Less than four months before the Penn State sex abuse scandal erupted, Joe Paterno transferred full ownership of his Pennsylvania home to his wife Suzanne for $1, plus love and affection, according to county records.

They bought the house for $58,000 in 1969, and it now has a value of $59,448,440, according to records.

Paterno's lawyer told The New York Times that the move was part of an estate planning program and had nothing to do with the scandal. But other attorneys speculated to the Times that the move may have been made to shield the property from civil lawsuits.

However, the move may not protect Paterno if any civil suits are filed against the property.

If the intent of the transfer was to defraud creditors, the transfer could be voided, Howard Rubin, a New York-based attorney with Goetz Fitzpatrick LP, told IBTimes.

On the other hand, said Rubin, the Paternos aren't in that much danger of losing the house even if a lawsuit is filed, because in a case of joint tenancy, one of the tenants would have to die before full ownership passes to the other. In other words, under the previous arrangement, Paterno's wife would have to die before lawsuits could seek the property as damages, said Rubin.

In a recent, infamous case, Bernie and Ruth Madoff both consented to giving up their many homes after revelations of Madoff's ponzi scheme broke.

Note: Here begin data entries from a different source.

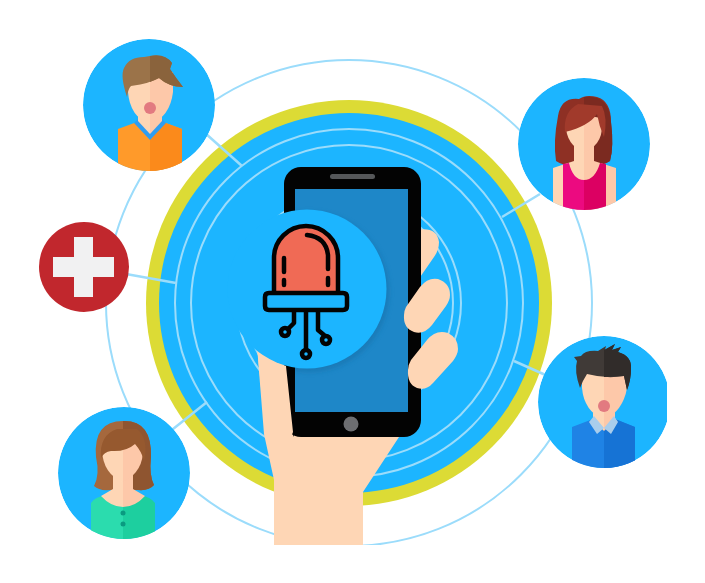
<!DOCTYPE html>
<html lang="en">
<head>
<meta charset="utf-8">
<title>Connected health device</title>
<style>
:root{--blue:#1cb5ff;--pale:#9bdcfb;--lime:#dcdb35;--skin:#fed6b5;--skin-shade:#fdc8a9;--ink:#030303;--screen:#1e87c8;--red:#c1272d;--led:#f06a55}
html,body{margin:0;background:#fff;overflow:hidden}
svg{display:block;width:705px;height:583px}
.disc{fill:var(--blue)}
.skin{fill:var(--skin)}
.skin-shade{fill:var(--skin-shade)}
.ring{fill:none;stroke:var(--pale);stroke-width:2}
.link{fill:none;stroke:var(--pale);stroke-width:2.5}
.mouth{fill:#e27a80}
.outline{fill:none;stroke:var(--ink);stroke-width:4.5;stroke-linecap:round;stroke-linejoin:round}
</style>
</head>
<body>
<svg viewBox="0 0 705 583" role="img" aria-label="Hand holding a phone with an LED symbol, linked to four people and a medical cross">
<defs>
<clipPath id="artboard"><rect width="667" height="545"/></clipPath>
<clipPath id="screen-area"><rect x="295" y="189" width="113" height="223"/></clipPath>
<clipPath id="disc-boy"><circle cx="149" cy="105" r="66"/></clipPath>
<clipPath id="disc-girl"><circle cx="584" cy="144" r="66"/></clipPath>
<clipPath id="disc-man"><circle cx="604" cy="402" r="66"/></clipPath>
<clipPath id="disc-woman"><circle cx="124" cy="473" r="66"/></clipPath>
<filter id="soft" x="-20%" y="-20%" width="140%" height="140%"><feGaussianBlur stdDeviation="2.5"/></filter>
</defs>

<g clip-path="url(#artboard)">
<g id="hub">
<circle class="ring" cx="349" cy="303" r="243"/>
<circle cx="349" cy="303" r="203" fill="var(--lime)"/>
<circle class="disc" cx="349" cy="303" r="190"/>
<circle class="ring" cx="349" cy="303" r="174"/>
<circle class="ring" cx="349" cy="303" r="158"/>
<circle class="ring" cx="349" cy="303" r="112"/>
<circle class="ring" cx="349" cy="303" r="104"/>
</g>

<g id="connectors" class="link">
<path d="M205 133L242 166M540 194L502 217M514 361L550 377M168 433L207 402M126 274L176 283"/>
</g>

<g id="hand" class="skin">
<path d="M257 346Q275 366 300 368V428H399V437L363 492V545H274V480L264 434Z"/>
<path d="M416 230Q437 226 439 242Q439 250 434 257L416 283Z"/>
</g>

<g id="phone">
<rect x="284" y="167" width="137" height="270" rx="17" fill="var(--ink)"/>
<path d="M284 240H294V437Q292 434 292 427Z" fill="var(--ink)"/>
<path class="skin" d="M257 346Q272 362 286 366L293 432L290 440H266Z"/>
<rect x="295" y="189" width="113" height="223" fill="var(--screen)"/>
<rect x="330" y="174" width="45" height="5" rx="2.5" fill="#555759"/>
<circle cx="351" cy="424" r="7.5" fill="#6d6e71"/>
</g>

<g id="fingers" class="skin">
<path d="M406 307L420 287Q428 277 438 279Q450 283 450 295Q450 300 446 306L432 325Q424 335 414 332Q403 328 404 315Q404 311 406 307Z"/>
<path d="M411 360L427 340Q436 329 448 333Q458 338 458 349Q458 354 453 361L433 383Q426 391 417 388Q407 384 408 370Q408 365 411 360Z"/>
</g>

<g id="led-badge">
<circle cx="309" cy="292" r="80" fill="#176fa8" opacity=".55" filter="url(#soft)" clip-path="url(#screen-area)"/>
<circle class="disc" cx="307" cy="289" r="79.5"/>
<path d="M274 293V258A32 32 0 0 1 338 258V293Z" fill="var(--led)"/>
<g class="outline">
<path d="M274 293V258A32 32 0 0 1 338 258V293"/>
<path d="M307 235Q326 237 328 255V269M328 278V285M284 258V272M284 280V285"/>
<path d="M269 293H343Q347 293 347 297V306Q347 310 343 310H269Q265 310 265 306V297Q265 293 269 293Z" fill="var(--blue)"/>
<path d="M294 311V323L288 329M306 311V349M318 311V330L324 335"/>
<circle cx="285" cy="332" r="4"/>
<circle cx="306" cy="354" r="4"/>
<circle cx="326" cy="340" r="4"/>
</g>
</g>

<g id="medical-cross">
<circle cx="84" cy="267" r="45" fill="var(--red)"/>
<path d="M74 237H93V257H114V277H93V297H74V277H53V257H74Z" fill="#f1f1f2"/>
</g>

<g id="boy" clip-path="url(#disc-boy)">
<circle class="disc" cx="149" cy="105" r="66"/>
<path d="M118 129L137 122H163L182 129V175H118Z" fill="#ff9a2a"/>
<path d="M150 136L163 122L182 129V175H150Z" fill="#fb8a1b"/>
<path d="M134 123L138 119V110H162V119L166 123L150 140Z" fill="#2f9df0"/>
<path class="skin" d="M138 112H150V134L138 121Z"/>
<path class="skin-shade" d="M150 112H162V121L150 134Z"/>
<path class="skin" d="M150 72H128V92Q130 117 150 124Z"/>
<path class="skin-shade" d="M150 72H173V92Q170 117 150 124Z"/>
<path d="M127 97Q120 76 124 68Q129 57 144 57Q164 52 172 63L170 69Q176 78 183 87Q169 87 159 78Q151 83 131 86Q128 89 127 97Z" fill="#9b7349"/>
<path d="M150 56Q165 53 172 63L170 69Q176 78 183 87Q169 87 159 78L150 82Z" fill="#8a633c"/>
<circle class="mouth" cx="150" cy="108" r="6"/>
</g>

<g id="girl" clip-path="url(#disc-girl)">
<circle class="disc" cx="584" cy="144" r="66"/>
<path d="M556 161Q553 142 558 116Q561 97 579 99Q586 94 597 97Q611 101 611 122Q614 147 610 161Q601 167 584 166Q566 168 556 161Z" fill="#8e3024"/>
<path d="M584 97Q609 94 611 122Q614 147 610 161Q601 167 584 166Z" fill="#7b2a20"/>
<path class="skin" d="M553 168L574 161V145H584V212H553Z"/>
<path class="skin-shade" d="M584 145H594V161L616 168V212H584Z"/>
<path d="M563 164L569 163Q573 180 584 180V212H563Z" fill="#ec0a80"/>
<path d="M606 164L600 163Q595 180 584 180V212H606Z" fill="#dc0062"/>
<path class="skin" d="M584 115L566 126Q566 144 584 153Z"/>
<path class="skin-shade" d="M584 115L601 118Q606 143 584 153Z"/>
<path d="M565 132Q563 112 578 104L602 106Q608 118 604 137Q599 126 597 114Q589 126 565 132Z" fill="#a13a2b"/>
</g>

<g id="man" clip-path="url(#disc-man)">
<circle class="disc" cx="604" cy="402" r="66"/>
<path d="M572 427L593 419H615L635 427V472H572Z" fill="#1f83e5"/>
<path d="M604 430L615 419L635 427V472H604Z" fill="#1673d5"/>
<path class="skin" d="M593 404H604V431L593 420Z"/>
<path class="skin-shade" d="M604 404H615V420L604 431Z"/>
<path d="M594 416L604 428L597 434L589 422ZM614 416L604 428L611 434L618 422Z" fill="#a9cdec"/>
<path class="skin" d="M604 373H582V388Q584 411 604 420Z"/>
<path class="skin-shade" d="M604 373H627V388Q623 411 604 420Z"/>
<path d="M580 388Q574 371 577 361L574 357L581 356Q585 350 598 351L606 346L605 350L615 344L612 350L621 347L618 352Q632 356 631 369Q631 380 627 390L624 376Q606 379 587 374Q583 380 580 388Z" fill="#403a37"/>
<path d="M604 350L615 344L612 350L621 347L618 352Q632 356 631 369Q631 380 627 390L624 376L604 377Z" fill="#312c2a"/>
<circle class="mouth" cx="604" cy="406" r="6"/>
</g>

<g id="woman" clip-path="url(#disc-woman)">
<circle class="disc" cx="124" cy="473" r="66"/>
<path d="M96 457Q93 421 123 421Q152 420 151 457Q149 475 154 485Q149 491 138 490H110Q99 491 94 486Q100 475 96 457Z" fill="#a5683d"/>
<path d="M123 421Q152 420 151 457Q149 475 154 485Q149 491 138 490H123Z" fill="#8f5530"/>
<path d="M91 503Q94 497 110 494L123 500V542H91Z" fill="#2bdcae"/>
<path d="M155 503Q151 497 137 494L123 500V542H155Z" fill="#1dcf9f"/>
<path class="skin" d="M123 470H113V489L101 496Q111 507 123 507Z"/>
<path class="skin-shade" d="M123 470H133V489L145 496Q135 507 123 507Z"/>
<path class="skin" d="M123 436L102 450Q103 474 123 482Z"/>
<path class="skin-shade" d="M123 436L143 447Q144 472 123 482Z"/>
<path d="M101 458Q99 435 117 429H137Q149 439 144 461Q142 452 135 444Q126 452 111 451Q104 452 101 458Z" fill="#96592f"/>
<circle cx="123" cy="513" r="2.5" fill="#0a9a80"/>
<circle cx="123" cy="524" r="2.5" fill="#0a9a80"/>
</g>
</g>
</svg>
</body>
</html>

No charges have yet been filed against Paterno, but he has testified in the ongoing investigation against his former assistant coach, Jerry Sandusky.